The demand for water outside of California, along with environmental needs, are reducing Southern California's imported water supplies, according to a report in the institute's Southern California Environmental Report Card for 2002. Water reclamation, or the reuse of highly treated wastewaters, potentially can provide new supplies equal to approximately 50 percent of Southern California's water consumption.
"There is a lesson to be learned from the recent energy crisis," researchers Michael Stenstrom and Richard Berk wrote. "We did not construct the needed electricity-generating infrastructure or implement the necessary conservation to provide for the future. The same thing is occurring with water supply. Water-reclamation plants take just as long to construct as electricity-generating plants, and water is much less transportable than electricity."
Researchers also warned that California's drought could be more severe and longer than those in the past, and that "the problem it creates could make our electricity shortage seem trivial by comparison."
Each year, the Institute of the Environment's Report Card examines and grades the region on its progress on a range of major environmental issues.

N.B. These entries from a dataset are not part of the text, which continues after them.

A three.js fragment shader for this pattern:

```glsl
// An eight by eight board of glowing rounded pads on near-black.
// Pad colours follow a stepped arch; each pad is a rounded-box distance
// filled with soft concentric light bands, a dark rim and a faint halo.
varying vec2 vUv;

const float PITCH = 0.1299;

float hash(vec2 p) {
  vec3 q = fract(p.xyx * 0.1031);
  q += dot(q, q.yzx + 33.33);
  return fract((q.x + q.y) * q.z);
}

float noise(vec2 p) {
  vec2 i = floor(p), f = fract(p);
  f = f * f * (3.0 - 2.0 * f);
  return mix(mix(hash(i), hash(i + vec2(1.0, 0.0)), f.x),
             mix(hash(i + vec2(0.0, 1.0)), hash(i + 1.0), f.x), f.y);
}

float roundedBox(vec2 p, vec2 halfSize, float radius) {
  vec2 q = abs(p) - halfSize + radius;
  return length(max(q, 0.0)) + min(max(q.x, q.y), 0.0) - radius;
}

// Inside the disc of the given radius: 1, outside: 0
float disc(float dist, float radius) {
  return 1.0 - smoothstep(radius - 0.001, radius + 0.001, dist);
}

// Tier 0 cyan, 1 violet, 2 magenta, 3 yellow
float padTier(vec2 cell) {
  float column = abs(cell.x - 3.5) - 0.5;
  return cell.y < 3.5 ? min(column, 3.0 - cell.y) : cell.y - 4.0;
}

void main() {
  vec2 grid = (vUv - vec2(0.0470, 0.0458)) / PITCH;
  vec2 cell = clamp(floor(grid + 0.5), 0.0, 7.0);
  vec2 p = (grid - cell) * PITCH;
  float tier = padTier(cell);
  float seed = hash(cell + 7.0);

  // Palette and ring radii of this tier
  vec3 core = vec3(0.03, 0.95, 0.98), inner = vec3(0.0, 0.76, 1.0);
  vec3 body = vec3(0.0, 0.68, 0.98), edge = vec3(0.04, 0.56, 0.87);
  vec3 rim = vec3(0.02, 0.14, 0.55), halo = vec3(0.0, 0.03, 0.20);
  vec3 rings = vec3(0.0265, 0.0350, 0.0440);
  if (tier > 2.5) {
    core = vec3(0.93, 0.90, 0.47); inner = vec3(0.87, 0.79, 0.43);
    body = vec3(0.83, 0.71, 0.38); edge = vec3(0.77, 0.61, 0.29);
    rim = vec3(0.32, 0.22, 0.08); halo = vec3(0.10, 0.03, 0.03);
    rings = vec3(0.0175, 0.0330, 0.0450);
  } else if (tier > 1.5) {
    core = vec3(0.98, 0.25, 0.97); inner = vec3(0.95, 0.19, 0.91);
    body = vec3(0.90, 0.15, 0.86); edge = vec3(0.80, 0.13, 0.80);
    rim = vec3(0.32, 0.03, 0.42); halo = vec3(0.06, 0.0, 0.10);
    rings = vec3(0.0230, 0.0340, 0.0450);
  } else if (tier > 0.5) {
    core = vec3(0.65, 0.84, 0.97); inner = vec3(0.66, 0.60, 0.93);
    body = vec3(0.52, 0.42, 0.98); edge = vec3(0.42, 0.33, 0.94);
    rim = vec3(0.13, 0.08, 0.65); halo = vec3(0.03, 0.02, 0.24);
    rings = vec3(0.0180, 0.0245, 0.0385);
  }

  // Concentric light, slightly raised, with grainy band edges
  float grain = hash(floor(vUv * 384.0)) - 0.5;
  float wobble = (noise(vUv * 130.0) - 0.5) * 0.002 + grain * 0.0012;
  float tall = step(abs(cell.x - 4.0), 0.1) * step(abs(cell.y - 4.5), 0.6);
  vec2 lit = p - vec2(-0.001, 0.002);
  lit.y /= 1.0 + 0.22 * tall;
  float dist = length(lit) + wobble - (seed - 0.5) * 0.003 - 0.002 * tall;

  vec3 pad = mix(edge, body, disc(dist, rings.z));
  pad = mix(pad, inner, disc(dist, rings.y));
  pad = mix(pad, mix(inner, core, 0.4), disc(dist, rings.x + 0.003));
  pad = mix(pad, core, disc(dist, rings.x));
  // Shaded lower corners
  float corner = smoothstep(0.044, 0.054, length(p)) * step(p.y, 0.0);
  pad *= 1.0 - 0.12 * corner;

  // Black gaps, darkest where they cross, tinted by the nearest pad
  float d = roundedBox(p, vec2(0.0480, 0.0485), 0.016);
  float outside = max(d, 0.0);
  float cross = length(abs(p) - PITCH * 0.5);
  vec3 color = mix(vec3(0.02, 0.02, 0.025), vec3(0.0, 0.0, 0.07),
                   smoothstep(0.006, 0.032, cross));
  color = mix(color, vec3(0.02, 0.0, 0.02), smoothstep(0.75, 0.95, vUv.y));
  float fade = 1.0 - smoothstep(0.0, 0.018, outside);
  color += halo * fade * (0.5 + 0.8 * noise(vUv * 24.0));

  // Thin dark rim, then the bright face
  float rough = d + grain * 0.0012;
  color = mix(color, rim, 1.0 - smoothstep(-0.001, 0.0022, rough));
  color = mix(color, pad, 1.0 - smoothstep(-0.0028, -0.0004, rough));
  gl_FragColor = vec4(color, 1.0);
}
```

The Report Card is distributed to elected officials, environmental activists and other leaders to help guide environmental policy in Southern California.
In addition to water reclamation, this year's Report Card covers how well cities have disposed of their garbage, the protection of Southern California's biodiversity and sustainable building.
Institute researchers Stenstrom and Berk examined public attitudes toward water reclamation.